_REQUIREMENT:_ Keep the lines exact and the pictures out as you repeat the following listing.

_MATERIAL PROVIDED:_
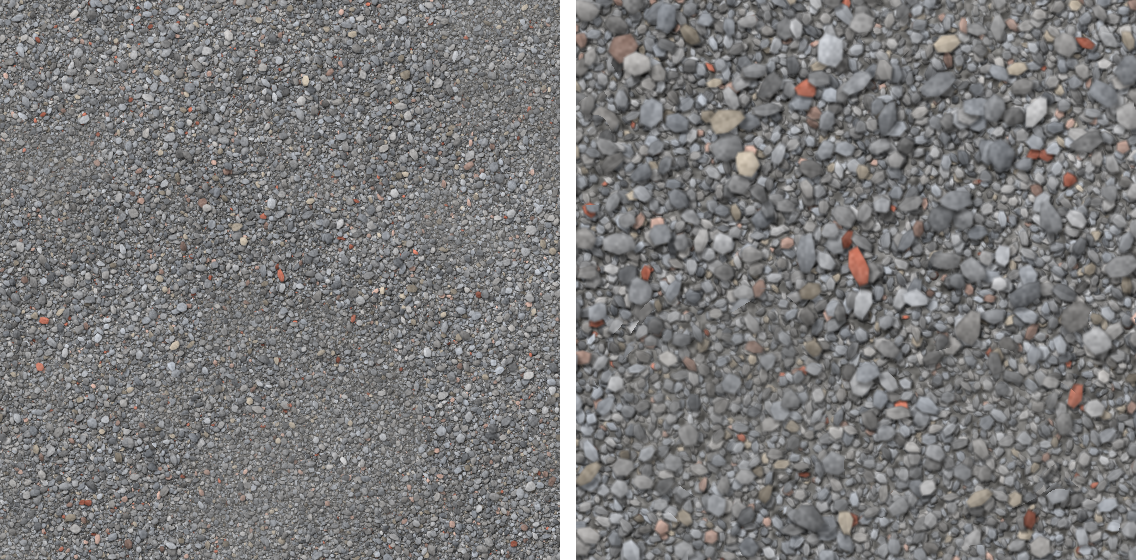
Left: the whole. Right: its middle third, enlarged.
A three.js fragment shader for this texture:

```glsl
// Fine grey crushed gravel: angular chips of mixed size over dark sandy grit.
varying vec2 vUv;

float hash1(vec2 p) {
  vec3 q = fract(vec3(p.xyx) * 0.1031);
  q += dot(q, q.yzx + 33.33);
  return fract((q.x + q.y) * q.z);
}

vec4 hash4(vec2 p) {
  vec4 q = fract(vec4(p.xyxy) * vec4(0.1031, 0.1030, 0.0973, 0.1099));
  q += dot(q, q.wzxy + 33.33);
  return fract((q.xxyz + q.yzzw) * q.zywx);
}

float valueNoise(vec2 p) {
  vec2 cell = floor(p);
  vec2 f = fract(p);
  f = f * f * (3.0 - 2.0 * f);
  float low = mix(hash1(cell), hash1(cell + vec2(1.0, 0.0)), f.x);
  float high = mix(hash1(cell + vec2(0.0, 1.0)), hash1(cell + vec2(1.0)), f.x);
  return mix(low, high, f.y);
}

float patchNoise(vec2 p) {
  return 0.5 * valueNoise(p) + 0.3 * valueNoise(p * 2.1 + 17.0) + 0.2 * valueNoise(p * 4.3 + 41.0);
}

// Rounded six-sided chip with uneven sides
float chipDistance(vec2 p, float radius, vec4 shape) {
  float polygon = -1.0;
  for (int k = 0; k < 6; k++) {
    float side = float(k);
    float uneven = fract(shape.x * 7.3 + side * 0.618 + shape.y * side * 3.1);
    float angle = side * 1.047 + 0.5 * (uneven - 0.5);
    polygon = max(polygon, dot(p, vec2(cos(angle), sin(angle))) - radius * (0.72 + 0.36 * uneven));
  }
  return mix(polygon, length(p) - radius, 0.25);
}

// Mostly cool greys, with some cream, pink and rare rust
vec3 chipColor(float tone, float kind, float warmth) {
  vec3 tint = mix(vec3(0.965, 0.995, 1.04), vec3(1.015, 1.0, 0.985), warmth);
  if (kind > 0.92) tint = vec3(1.07, 1.01, 0.92);
  if (kind > 0.965) tint = vec3(1.16, 0.98, 0.91);
  if (kind > 0.993) tint = vec3(1.2, 0.74, 0.62);
  return tone * tint;
}

// One scattered layer of chips, drawn over the ground below
vec3 layChips(vec3 ground, vec2 uv, float scale, float presence, float seed) {
  vec2 p = uv * scale;
  vec2 home = floor(p);
  float blur = 0.0011 * scale;
  for (int j = -1; j <= 1; j++) {
    for (int i = -1; i <= 1; i++) {
      vec2 cell = home + vec2(float(i), float(j));
      vec4 place = hash4(cell + seed);
      vec4 shape = hash4(cell + seed + 311.7);
      vec4 look = hash4(cell + seed + 737.3);
      vec2 offset = p - cell - place.xy;
      if (place.z > presence || dot(offset, offset) > 1.0) continue;

      float turn = 6.2832 * place.w;
      mat2 spin = mat2(cos(turn), sin(turn), -sin(turn), cos(turn));
      vec2 stretch = vec2(1.0 - 0.22 * shape.z, 1.0 + 0.5 * shape.z);
      float radius = 0.34 + 0.15 * shape.w;
      vec2 local = spin * offset * stretch;
      vec2 shadowLocal = spin * (offset + vec2(-0.06, 0.1)) * stretch;
      float d = chipDistance(local, radius, shape);
      float shadow = chipDistance(shadowLocal, radius, shape);
      ground *= mix(0.62, 1.0, smoothstep(-0.06, 0.16, shadow));

      // Light from the upper left, a split facet and a worn rim
      float tone = 0.575 + 0.42 * (0.5 * (look.x + look.y) - 0.5);
      tone += 0.09 * dot(offset, vec2(-0.5, 0.85)) / radius;
      tone += 0.05 * (smoothstep(-0.08, 0.08, local.y + 0.4 * (shape.x - 0.5)) - 0.5);
      tone -= 0.05 * smoothstep(-0.12, 0.0, d);
      vec3 chip = chipColor(tone, look.z, look.w);
      ground = mix(ground, chip, 1.0 - smoothstep(-blur, blur, d));
    }
  }
  return ground;
}

void main() {
  float dusty = smoothstep(0.46, 0.72, patchNoise(vUv * 7.0 + 5.0));
  float broad = patchNoise(vUv * 5.0 + 60.0) - 0.5;

  // Sandy grit in the gaps
  float grit = valueNoise(vUv * 330.0);
  vec3 color = vec3(0.43, 0.425, 0.415) + 0.3 * (grit - 0.5);

  // Chips from fine to coarse; dusty patches keep fewer coarse ones
  for (int i = 0; i < 5; i++) {
    float level = float(i);
    float scale = 215.0 * pow(0.7, level);
    float presence = 0.95 - 0.045 * level * level - 0.08 * level * dusty;
    color = layChips(color, vUv, scale, presence, 53.0 * level + 9.0);
  }

  // Mineral speckle, dust and slow changes of brightness
  float speckle = valueNoise(vUv * 290.0 + 13.0) + valueNoise(vUv * 470.0 + 71.0) - 1.0;
  color += 0.085 * speckle;
  color = mix(color, vec3(0.51, 0.505, 0.495) + 0.18 * (grit - 0.5), 0.22 * dusty);
  color += 0.1 * broad;
  gl_FragColor = vec4(clamp(color, 0.0, 1.0), 1.0);
}
```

_ANSWER SECTION:_
Left: the whole. Right: its middle third, enlarged.
A three.js fragment shader for this texture:

```glsl
// Fine grey crushed gravel: angular chips of mixed size over dark sandy grit.
varying vec2 vUv;

float hash1(vec2 p) {
  vec3 q = fract(vec3(p.xyx) * 0.1031);
  q += dot(q, q.yzx + 33.33);
  return fract((q.x + q.y) * q.z);
}

vec4 hash4(vec2 p) {
  vec4 q = fract(vec4(p.xyxy) * vec4(0.1031, 0.1030, 0.0973, 0.1099));
  q += dot(q, q.wzxy + 33.33);
  return fract((q.xxyz + q.yzzw) * q.zywx);
}

float valueNoise(vec2 p) {
  vec2 cell = floor(p);
  vec2 f = fract(p);
  f = f * f * (3.0 - 2.0 * f);
  float low = mix(hash1(cell), hash1(cell + vec2(1.0, 0.0)), f.x);
  float high = mix(hash1(cell + vec2(0.0, 1.0)), hash1(cell + vec2(1.0)), f.x);
  return mix(low, high, f.y);
}

float patchNoise(vec2 p) {
  return 0.5 * valueNoise(p) + 0.3 * valueNoise(p * 2.1 + 17.0) + 0.2 * valueNoise(p * 4.3 + 41.0);
}

// Rounded six-sided chip with uneven sides
float chipDistance(vec2 p, float radius, vec4 shape) {
  float polygon = -1.0;
  for (int k = 0; k < 6; k++) {
    float side = float(k);
    float uneven = fract(shape.x * 7.3 + side * 0.618 + shape.y * side * 3.1);
    float angle = side * 1.047 + 0.5 * (uneven - 0.5);
    polygon = max(polygon, dot(p, vec2(cos(angle), sin(angle))) - radius * (0.72 + 0.36 * uneven));
  }
  return mix(polygon, length(p) - radius, 0.25);
}

// Mostly cool greys, with some cream, pink and rare rust
vec3 chipColor(float tone, float kind, float warmth) {
  vec3 tint = mix(vec3(0.965, 0.995, 1.04), vec3(1.015, 1.0, 0.985), warmth);
  if (kind > 0.92) tint = vec3(1.07, 1.01, 0.92);
  if (kind > 0.965) tint = vec3(1.16, 0.98, 0.91);
  if (kind > 0.993) tint = vec3(1.2, 0.74, 0.62);
  return tone * tint;
}

// One scattered layer of chips, drawn over the ground below
vec3 layChips(vec3 ground, vec2 uv, float scale, float presence, float seed) {
  vec2 p = uv * scale;
  vec2 home = floor(p);
  float blur = 0.0011 * scale;
  for (int j = -1; j <= 1; j++) {
    for (int i = -1; i <= 1; i++) {
      vec2 cell = home + vec2(float(i), float(j));
      vec4 place = hash4(cell + seed);
      vec4 shape = hash4(cell + seed + 311.7);
      vec4 look = hash4(cell + seed + 737.3);
      vec2 offset = p - cell - place.xy;
      if (place.z > presence || dot(offset, offset) > 1.0) continue;

      float turn = 6.2832 * place.w;
      mat2 spin = mat2(cos(turn), sin(turn), -sin(turn), cos(turn));
      vec2 stretch = vec2(1.0 - 0.22 * shape.z, 1.0 + 0.5 * shape.z);
      float radius = 0.34 + 0.15 * shape.w;
      vec2 local = spin * offset * stretch;
      vec2 shadowLocal = spin * (offset + vec2(-0.06, 0.1)) * stretch;
      float d = chipDistance(local, radius, shape);
      float shadow = chipDistance(shadowLocal, radius, shape);
      ground *= mix(0.62, 1.0, smoothstep(-0.06, 0.16, shadow));

      // Light from the upper left, a split facet and a worn rim
      float tone = 0.575 + 0.42 * (0.5 * (look.x + look.y) - 0.5);
      tone += 0.09 * dot(offset, vec2(-0.5, 0.85)) / radius;
      tone += 0.05 * (smoothstep(-0.08, 0.08, local.y + 0.4 * (shape.x - 0.5)) - 0.5);
      tone -= 0.05 * smoothstep(-0.12, 0.0, d);
      vec3 chip = chipColor(tone, look.z, look.w);
      ground = mix(ground, chip, 1.0 - smoothstep(-blur, blur, d));
    }
  }
  return ground;
}

void main() {
  float dusty = smoothstep(0.46, 0.72, patchNoise(vUv * 7.0 + 5.0));
  float broad = patchNoise(vUv * 5.0 + 60.0) - 0.5;

  // Sandy grit in the gaps
  float grit = valueNoise(vUv * 330.0);
  vec3 color = vec3(0.43, 0.425, 0.415) + 0.3 * (grit - 0.5);

  // Chips from fine to coarse; dusty patches keep fewer coarse ones
  for (int i = 0; i < 5; i++) {
    float level = float(i);
    float scale = 215.0 * pow(0.7, level);
    float presence = 0.95 - 0.045 * level * level - 0.08 * level * dusty;
    color = layChips(color, vUv, scale, presence, 53.0 * level + 9.0);
  }

  // Mineral speckle, dust and slow changes of brightness
  float speckle = valueNoise(vUv * 290.0 + 13.0) + valueNoise(vUv * 470.0 + 71.0) - 1.0;
  color += 0.085 * speckle;
  color = mix(color, vec3(0.51, 0.505, 0.495) + 0.18 * (grit - 0.5), 0.22 * dusty);
  color += 0.1 * broad;
  gl_FragColor = vec4(clamp(color, 0.0, 1.0), 1.0);
}
```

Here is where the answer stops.